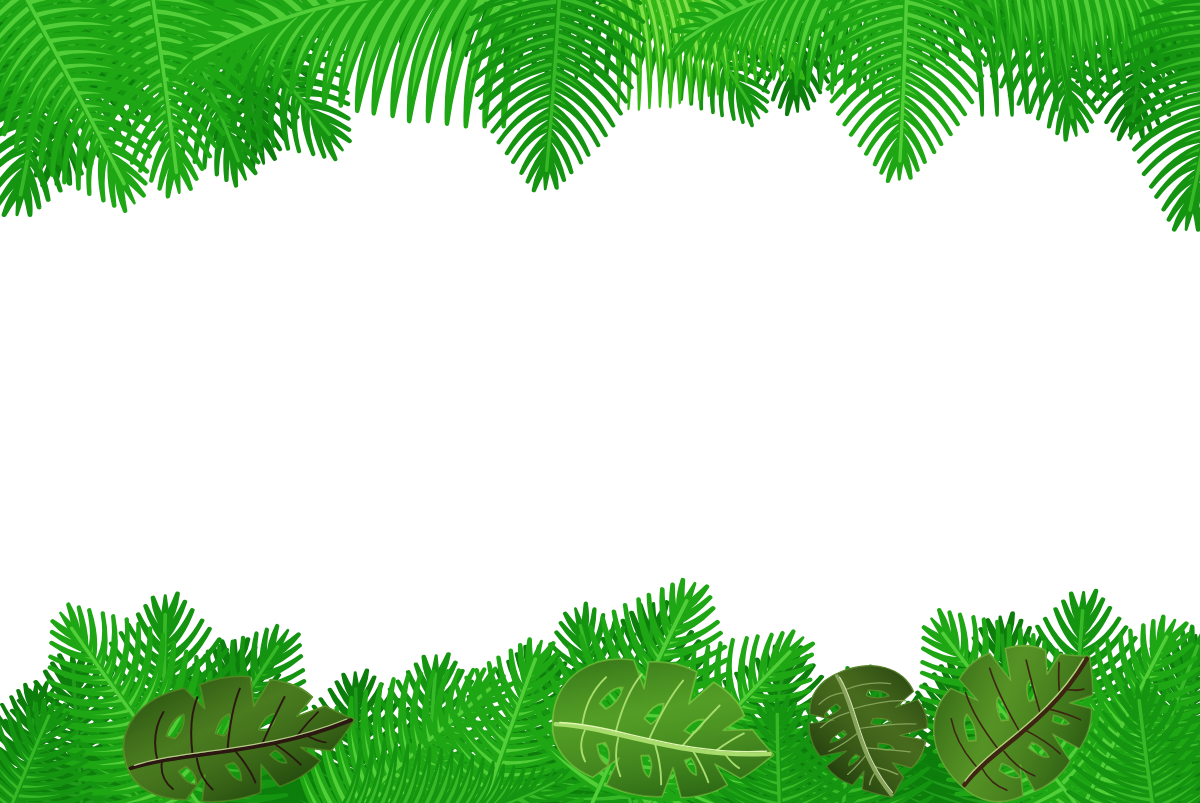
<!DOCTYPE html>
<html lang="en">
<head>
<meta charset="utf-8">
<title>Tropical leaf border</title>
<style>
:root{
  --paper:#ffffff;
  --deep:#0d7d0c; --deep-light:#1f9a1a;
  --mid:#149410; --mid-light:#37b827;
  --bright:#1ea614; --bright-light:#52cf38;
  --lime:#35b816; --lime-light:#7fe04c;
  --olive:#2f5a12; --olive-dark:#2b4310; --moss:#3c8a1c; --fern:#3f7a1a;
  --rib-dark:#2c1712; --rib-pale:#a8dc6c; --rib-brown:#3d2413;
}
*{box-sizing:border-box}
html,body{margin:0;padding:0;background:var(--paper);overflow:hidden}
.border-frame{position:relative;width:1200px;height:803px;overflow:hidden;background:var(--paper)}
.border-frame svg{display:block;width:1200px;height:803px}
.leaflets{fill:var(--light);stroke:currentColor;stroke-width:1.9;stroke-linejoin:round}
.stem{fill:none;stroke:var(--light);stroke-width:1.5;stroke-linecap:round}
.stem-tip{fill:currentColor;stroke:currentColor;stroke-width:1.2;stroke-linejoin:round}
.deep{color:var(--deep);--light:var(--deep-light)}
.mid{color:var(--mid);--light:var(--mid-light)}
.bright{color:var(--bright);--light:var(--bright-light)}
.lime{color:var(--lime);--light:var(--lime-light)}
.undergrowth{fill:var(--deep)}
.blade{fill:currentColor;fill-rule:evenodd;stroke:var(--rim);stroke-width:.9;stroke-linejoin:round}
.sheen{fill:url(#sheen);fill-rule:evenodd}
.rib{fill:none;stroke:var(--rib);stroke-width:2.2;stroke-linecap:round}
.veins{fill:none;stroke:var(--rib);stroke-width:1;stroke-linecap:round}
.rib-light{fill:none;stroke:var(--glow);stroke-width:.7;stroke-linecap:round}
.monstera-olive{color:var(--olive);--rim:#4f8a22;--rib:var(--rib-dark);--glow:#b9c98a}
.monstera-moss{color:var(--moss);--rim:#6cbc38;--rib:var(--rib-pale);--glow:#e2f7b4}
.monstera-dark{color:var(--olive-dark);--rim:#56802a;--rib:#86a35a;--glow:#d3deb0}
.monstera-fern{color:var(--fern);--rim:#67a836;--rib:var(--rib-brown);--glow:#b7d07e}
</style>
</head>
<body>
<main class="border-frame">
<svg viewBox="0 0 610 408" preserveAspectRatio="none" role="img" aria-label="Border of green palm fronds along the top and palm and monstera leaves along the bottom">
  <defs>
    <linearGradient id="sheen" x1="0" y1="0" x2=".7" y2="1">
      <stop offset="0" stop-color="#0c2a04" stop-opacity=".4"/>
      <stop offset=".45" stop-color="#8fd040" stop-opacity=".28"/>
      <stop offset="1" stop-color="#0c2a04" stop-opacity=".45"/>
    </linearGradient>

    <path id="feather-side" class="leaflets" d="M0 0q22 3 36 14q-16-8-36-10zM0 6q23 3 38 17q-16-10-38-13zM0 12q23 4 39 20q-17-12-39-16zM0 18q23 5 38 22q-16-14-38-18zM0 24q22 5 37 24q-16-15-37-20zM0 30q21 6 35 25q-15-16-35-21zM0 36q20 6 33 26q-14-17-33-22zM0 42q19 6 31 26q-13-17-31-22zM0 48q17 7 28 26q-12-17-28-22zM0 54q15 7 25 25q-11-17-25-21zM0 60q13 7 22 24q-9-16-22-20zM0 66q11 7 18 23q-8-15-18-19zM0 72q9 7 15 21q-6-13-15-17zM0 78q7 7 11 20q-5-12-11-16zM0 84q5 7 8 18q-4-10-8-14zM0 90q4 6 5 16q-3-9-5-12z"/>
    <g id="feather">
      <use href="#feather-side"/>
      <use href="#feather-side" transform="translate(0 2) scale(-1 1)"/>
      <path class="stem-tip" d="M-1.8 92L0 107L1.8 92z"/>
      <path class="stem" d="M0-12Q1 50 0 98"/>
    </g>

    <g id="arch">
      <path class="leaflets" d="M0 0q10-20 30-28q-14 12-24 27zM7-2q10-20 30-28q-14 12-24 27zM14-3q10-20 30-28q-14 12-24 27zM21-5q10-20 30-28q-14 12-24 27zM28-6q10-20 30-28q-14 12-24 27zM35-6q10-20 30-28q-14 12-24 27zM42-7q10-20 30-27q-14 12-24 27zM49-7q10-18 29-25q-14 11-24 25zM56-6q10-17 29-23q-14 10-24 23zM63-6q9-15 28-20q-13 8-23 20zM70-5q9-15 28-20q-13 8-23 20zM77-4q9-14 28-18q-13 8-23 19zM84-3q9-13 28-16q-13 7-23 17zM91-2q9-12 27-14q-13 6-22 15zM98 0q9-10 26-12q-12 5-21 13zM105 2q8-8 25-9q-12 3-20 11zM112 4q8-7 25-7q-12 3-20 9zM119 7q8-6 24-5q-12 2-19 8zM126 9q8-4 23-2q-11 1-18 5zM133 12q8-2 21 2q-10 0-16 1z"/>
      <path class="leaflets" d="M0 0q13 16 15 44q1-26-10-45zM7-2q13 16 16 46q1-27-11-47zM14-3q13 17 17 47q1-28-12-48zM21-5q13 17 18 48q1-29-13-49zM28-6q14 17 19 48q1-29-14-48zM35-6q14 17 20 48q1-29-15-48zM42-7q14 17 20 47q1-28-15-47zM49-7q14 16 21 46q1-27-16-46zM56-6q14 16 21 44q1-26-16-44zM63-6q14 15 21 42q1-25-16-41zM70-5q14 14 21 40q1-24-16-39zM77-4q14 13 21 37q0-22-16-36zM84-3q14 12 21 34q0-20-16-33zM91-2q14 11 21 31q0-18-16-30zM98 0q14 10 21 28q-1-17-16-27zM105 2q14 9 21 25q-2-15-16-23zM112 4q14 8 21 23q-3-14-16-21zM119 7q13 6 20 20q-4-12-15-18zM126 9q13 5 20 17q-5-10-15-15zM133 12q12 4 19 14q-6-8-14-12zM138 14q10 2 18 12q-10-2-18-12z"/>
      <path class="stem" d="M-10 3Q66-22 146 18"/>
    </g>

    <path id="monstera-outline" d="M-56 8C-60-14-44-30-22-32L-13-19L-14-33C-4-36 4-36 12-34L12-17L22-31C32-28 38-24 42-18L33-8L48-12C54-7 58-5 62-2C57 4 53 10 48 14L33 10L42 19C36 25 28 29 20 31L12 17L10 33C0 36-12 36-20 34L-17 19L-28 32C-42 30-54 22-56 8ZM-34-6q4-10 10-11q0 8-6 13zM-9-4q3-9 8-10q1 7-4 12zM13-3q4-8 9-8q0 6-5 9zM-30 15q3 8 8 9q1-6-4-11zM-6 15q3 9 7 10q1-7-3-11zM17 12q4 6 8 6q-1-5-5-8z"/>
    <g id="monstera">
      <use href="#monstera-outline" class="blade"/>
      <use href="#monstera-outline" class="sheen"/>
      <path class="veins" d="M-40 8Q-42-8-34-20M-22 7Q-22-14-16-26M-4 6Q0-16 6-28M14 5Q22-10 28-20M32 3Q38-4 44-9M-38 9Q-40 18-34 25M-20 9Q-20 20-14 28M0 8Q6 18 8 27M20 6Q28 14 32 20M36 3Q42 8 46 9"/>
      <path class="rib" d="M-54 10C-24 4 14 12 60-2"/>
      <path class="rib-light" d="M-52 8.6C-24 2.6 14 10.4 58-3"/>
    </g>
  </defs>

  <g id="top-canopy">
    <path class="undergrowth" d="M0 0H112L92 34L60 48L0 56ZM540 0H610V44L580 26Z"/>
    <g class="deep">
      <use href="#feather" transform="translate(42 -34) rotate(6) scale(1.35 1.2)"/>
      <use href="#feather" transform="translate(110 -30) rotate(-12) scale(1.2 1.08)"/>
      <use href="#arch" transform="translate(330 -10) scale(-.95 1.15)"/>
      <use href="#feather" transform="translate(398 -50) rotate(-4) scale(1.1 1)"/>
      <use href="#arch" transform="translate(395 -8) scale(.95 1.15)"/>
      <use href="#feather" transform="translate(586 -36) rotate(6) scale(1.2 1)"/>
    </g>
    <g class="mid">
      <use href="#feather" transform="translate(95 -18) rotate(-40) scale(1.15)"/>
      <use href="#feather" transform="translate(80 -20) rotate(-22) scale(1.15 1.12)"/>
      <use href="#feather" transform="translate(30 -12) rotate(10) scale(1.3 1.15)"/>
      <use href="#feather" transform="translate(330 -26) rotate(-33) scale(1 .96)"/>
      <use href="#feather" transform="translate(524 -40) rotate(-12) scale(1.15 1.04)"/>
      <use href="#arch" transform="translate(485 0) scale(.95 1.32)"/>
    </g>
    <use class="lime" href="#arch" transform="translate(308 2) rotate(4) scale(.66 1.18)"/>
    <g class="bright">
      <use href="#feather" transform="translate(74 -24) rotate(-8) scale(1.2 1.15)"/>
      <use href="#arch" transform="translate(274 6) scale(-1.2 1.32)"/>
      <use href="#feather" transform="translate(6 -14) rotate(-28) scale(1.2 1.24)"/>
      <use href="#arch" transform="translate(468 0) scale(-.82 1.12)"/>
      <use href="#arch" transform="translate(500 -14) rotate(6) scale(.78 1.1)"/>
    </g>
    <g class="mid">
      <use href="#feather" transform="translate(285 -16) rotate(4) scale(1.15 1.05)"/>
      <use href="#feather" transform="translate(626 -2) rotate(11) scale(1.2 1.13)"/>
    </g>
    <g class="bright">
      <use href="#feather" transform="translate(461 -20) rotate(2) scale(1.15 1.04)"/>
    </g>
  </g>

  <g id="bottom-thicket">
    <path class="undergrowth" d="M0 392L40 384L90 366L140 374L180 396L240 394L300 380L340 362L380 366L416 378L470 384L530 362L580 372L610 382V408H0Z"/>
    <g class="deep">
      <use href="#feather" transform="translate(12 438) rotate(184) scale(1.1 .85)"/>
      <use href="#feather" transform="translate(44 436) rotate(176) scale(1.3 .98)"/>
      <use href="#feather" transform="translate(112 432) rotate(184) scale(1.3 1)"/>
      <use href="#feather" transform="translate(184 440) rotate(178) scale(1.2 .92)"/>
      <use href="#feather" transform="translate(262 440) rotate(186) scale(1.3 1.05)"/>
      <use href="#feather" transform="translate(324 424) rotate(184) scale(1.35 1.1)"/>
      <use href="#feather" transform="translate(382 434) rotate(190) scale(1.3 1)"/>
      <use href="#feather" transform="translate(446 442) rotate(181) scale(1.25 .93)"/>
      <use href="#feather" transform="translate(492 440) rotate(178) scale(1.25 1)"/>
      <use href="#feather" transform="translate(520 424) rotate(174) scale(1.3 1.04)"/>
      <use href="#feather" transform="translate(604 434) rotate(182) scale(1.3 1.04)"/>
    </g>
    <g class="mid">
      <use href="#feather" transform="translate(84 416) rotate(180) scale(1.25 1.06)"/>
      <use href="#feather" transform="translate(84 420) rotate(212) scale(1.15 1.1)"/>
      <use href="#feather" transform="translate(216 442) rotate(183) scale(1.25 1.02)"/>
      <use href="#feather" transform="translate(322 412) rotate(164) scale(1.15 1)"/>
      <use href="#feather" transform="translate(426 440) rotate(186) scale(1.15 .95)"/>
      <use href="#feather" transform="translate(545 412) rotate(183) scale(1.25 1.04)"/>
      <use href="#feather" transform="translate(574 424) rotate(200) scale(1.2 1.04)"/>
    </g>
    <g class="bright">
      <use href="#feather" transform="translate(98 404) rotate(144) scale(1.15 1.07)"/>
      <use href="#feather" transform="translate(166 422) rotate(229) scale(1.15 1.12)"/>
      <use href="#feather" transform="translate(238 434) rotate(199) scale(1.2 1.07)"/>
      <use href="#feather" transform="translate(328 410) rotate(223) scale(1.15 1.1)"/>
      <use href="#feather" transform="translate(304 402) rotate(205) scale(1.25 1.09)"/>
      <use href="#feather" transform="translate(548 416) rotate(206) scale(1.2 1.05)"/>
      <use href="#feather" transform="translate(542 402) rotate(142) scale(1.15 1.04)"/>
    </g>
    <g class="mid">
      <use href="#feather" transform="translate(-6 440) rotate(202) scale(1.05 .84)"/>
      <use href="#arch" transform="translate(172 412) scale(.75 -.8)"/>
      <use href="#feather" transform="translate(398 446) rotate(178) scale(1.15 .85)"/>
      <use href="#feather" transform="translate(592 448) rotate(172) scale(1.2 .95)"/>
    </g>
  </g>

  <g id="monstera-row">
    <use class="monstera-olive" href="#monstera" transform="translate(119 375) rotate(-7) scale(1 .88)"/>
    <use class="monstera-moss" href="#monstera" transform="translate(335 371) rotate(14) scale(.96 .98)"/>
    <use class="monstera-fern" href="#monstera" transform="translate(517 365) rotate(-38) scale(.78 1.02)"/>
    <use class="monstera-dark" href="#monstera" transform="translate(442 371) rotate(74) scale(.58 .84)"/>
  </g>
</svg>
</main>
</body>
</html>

==

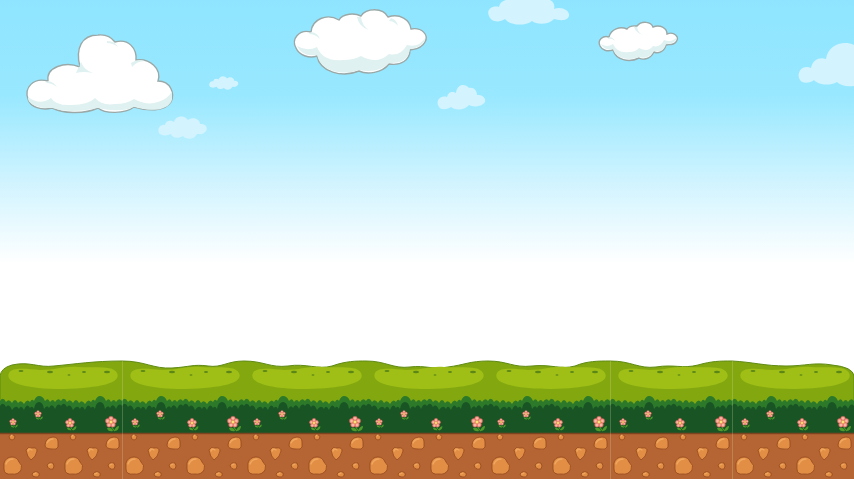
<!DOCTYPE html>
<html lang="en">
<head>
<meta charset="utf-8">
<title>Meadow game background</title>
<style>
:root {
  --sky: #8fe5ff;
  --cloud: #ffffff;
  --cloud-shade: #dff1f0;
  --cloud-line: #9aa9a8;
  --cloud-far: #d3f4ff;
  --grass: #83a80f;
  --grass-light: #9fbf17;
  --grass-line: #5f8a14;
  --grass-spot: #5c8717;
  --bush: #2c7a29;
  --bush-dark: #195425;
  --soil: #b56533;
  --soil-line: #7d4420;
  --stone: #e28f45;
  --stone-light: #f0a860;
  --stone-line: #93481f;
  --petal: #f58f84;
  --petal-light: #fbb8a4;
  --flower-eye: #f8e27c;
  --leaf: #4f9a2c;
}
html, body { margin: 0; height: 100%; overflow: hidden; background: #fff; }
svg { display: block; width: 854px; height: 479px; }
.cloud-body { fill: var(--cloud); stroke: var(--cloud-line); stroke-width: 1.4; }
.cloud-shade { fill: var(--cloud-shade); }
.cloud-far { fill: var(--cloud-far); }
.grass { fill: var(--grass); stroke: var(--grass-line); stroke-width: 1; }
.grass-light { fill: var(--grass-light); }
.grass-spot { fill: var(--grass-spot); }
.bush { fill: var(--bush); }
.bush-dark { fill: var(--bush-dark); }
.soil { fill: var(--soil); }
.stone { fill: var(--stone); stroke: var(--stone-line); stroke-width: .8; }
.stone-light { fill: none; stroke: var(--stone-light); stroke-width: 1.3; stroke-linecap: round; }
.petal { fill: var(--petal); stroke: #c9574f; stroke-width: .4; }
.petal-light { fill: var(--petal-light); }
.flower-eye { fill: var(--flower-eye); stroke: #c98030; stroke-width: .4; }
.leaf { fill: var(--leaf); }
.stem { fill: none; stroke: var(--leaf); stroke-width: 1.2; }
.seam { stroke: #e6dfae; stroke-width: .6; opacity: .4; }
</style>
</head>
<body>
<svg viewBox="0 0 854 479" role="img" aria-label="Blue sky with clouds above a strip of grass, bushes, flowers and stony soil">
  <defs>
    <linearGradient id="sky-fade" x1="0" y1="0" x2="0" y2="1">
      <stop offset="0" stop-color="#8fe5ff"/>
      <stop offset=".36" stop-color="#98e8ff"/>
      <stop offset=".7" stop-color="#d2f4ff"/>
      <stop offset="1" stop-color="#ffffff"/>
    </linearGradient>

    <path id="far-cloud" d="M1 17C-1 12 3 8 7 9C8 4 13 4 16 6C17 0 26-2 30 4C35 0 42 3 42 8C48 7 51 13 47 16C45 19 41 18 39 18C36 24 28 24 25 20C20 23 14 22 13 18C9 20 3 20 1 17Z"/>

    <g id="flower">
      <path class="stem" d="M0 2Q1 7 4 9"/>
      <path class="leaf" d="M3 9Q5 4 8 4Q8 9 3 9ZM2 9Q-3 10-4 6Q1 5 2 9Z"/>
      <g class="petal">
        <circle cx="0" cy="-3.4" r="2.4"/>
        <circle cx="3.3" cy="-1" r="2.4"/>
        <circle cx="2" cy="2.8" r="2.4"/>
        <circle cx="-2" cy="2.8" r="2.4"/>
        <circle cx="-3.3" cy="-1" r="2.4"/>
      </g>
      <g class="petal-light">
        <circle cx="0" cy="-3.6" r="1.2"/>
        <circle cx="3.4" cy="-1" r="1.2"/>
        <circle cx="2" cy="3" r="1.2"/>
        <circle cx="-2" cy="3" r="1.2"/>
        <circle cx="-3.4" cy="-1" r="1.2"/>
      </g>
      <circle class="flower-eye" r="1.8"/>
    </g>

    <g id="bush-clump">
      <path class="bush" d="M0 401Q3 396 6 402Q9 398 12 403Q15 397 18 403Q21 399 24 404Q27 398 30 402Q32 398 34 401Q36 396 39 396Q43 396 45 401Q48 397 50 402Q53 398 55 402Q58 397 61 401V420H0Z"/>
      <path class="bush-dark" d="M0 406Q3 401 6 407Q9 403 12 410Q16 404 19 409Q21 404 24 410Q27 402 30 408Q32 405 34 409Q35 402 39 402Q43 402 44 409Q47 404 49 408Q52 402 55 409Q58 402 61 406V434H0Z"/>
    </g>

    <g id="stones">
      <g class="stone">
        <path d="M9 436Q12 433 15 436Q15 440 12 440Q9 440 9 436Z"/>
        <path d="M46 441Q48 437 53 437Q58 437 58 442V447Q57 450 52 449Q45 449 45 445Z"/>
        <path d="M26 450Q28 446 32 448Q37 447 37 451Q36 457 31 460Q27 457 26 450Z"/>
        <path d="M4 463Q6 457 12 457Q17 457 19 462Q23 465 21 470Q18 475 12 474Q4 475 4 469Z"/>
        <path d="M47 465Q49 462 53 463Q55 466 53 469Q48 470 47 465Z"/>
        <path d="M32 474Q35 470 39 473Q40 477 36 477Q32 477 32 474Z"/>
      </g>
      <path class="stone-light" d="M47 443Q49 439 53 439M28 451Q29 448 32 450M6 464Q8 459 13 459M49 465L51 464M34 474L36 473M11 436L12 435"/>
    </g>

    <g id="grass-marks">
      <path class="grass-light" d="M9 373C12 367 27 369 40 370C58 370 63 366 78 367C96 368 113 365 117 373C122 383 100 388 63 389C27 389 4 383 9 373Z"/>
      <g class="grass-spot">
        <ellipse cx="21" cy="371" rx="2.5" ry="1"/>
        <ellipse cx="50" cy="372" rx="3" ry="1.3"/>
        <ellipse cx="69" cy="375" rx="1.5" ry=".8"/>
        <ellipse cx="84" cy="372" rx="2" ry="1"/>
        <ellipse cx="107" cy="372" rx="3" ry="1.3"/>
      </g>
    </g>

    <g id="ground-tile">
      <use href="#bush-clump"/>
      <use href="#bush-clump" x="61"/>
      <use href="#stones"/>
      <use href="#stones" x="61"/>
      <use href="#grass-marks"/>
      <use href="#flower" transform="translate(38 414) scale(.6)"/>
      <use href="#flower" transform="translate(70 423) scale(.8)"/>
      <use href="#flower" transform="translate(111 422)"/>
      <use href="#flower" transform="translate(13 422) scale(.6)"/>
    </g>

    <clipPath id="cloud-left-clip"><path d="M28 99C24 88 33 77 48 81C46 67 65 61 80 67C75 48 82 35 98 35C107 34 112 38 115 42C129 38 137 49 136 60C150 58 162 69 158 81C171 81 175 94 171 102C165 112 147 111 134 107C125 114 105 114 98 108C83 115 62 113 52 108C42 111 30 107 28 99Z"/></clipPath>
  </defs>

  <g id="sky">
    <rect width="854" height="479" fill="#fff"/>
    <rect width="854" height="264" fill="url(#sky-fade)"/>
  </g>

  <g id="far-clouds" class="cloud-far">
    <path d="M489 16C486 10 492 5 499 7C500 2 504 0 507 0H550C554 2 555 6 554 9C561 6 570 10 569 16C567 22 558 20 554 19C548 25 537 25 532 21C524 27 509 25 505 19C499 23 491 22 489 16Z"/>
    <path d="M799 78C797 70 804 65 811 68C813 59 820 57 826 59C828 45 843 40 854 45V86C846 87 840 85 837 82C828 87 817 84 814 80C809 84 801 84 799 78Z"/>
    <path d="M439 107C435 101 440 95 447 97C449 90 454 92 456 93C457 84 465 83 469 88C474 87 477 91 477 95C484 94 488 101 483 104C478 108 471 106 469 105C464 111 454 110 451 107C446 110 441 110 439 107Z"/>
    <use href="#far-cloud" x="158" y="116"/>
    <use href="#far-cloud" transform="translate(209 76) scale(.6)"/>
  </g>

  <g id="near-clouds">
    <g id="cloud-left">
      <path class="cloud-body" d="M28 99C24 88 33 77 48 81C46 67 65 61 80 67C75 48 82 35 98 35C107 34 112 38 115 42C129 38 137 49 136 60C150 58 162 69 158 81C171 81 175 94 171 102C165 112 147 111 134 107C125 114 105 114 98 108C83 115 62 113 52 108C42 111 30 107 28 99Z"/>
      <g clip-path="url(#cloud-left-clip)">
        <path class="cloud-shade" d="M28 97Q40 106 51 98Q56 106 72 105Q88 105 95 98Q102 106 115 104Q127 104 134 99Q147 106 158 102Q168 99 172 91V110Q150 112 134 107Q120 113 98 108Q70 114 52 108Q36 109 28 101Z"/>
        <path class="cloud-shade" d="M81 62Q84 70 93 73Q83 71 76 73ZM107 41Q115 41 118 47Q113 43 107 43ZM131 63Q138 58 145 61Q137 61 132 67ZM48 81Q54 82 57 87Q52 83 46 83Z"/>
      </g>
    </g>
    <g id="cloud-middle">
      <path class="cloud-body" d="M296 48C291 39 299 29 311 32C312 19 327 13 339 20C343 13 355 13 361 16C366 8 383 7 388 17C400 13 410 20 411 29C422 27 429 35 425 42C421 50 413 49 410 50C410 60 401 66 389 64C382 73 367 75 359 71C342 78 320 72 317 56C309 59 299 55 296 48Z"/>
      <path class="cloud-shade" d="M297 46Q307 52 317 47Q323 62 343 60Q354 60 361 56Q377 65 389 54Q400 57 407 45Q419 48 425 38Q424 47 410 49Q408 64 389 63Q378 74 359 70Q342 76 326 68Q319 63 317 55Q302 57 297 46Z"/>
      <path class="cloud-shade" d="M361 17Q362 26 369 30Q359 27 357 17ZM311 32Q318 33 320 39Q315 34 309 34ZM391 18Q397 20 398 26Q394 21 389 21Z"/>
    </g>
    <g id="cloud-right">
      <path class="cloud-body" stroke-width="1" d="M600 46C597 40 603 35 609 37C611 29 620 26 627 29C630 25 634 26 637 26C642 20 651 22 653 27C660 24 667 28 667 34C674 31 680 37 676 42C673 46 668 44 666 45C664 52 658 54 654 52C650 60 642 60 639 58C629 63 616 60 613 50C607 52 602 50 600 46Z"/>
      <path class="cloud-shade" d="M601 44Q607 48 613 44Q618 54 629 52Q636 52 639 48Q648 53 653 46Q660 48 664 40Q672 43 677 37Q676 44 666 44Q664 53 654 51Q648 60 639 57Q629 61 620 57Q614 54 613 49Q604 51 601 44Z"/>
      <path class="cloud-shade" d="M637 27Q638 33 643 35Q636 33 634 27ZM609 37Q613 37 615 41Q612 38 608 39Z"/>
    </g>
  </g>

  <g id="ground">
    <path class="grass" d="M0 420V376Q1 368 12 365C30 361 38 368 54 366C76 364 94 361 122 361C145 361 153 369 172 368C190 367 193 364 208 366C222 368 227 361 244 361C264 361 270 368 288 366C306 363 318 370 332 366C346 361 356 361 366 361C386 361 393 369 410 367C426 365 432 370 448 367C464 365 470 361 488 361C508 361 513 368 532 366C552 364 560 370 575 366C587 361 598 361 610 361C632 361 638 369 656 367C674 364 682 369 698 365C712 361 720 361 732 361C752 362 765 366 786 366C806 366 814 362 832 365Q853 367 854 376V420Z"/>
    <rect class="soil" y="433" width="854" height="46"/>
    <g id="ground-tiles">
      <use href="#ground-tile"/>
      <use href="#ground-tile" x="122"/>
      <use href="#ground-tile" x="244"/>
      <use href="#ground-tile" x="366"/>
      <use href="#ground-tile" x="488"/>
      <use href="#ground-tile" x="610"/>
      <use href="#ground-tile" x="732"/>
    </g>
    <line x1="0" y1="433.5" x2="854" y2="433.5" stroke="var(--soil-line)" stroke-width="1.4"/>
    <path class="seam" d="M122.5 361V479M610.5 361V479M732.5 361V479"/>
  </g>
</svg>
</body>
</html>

### Exercise objective:
Repeat exactly the lines of the listing above, from the one with "424) rotate(184) scale(1.35" down to the one with "440) rotate(186) scale(1.15"; both of those lines belong in the range.

### Expected answer:
      <use href="#feather" transform="translate(324 424) rotate(184) scale(1.35 1.1)"/>
      <use href="#feather" transform="translate(382 434) rotate(190) scale(1.3 1)"/>
      <use href="#feather" transform="translate(446 442) rotate(181) scale(1.25 .93)"/>
      <use href="#feather" transform="translate(492 440) rotate(178) scale(1.25 1)"/>
      <use href="#feather" transform="translate(520 424) rotate(174) scale(1.3 1.04)"/>
      <use href="#feather" transform="translate(604 434) rotate(182) scale(1.3 1.04)"/>
    </g>
    <g class="mid">
      <use href="#feather" transform="translate(84 416) rotate(180) scale(1.25 1.06)"/>
      <use href="#feather" transform="translate(84 420) rotate(212) scale(1.15 1.1)"/>
      <use href="#feather" transform="translate(216 442) rotate(183) scale(1.25 1.02)"/>
      <use href="#feather" transform="translate(322 412) rotate(164) scale(1.15 1)"/>
      <use href="#feather" transform="translate(426 440) rotate(186) scale(1.15 .95)"/>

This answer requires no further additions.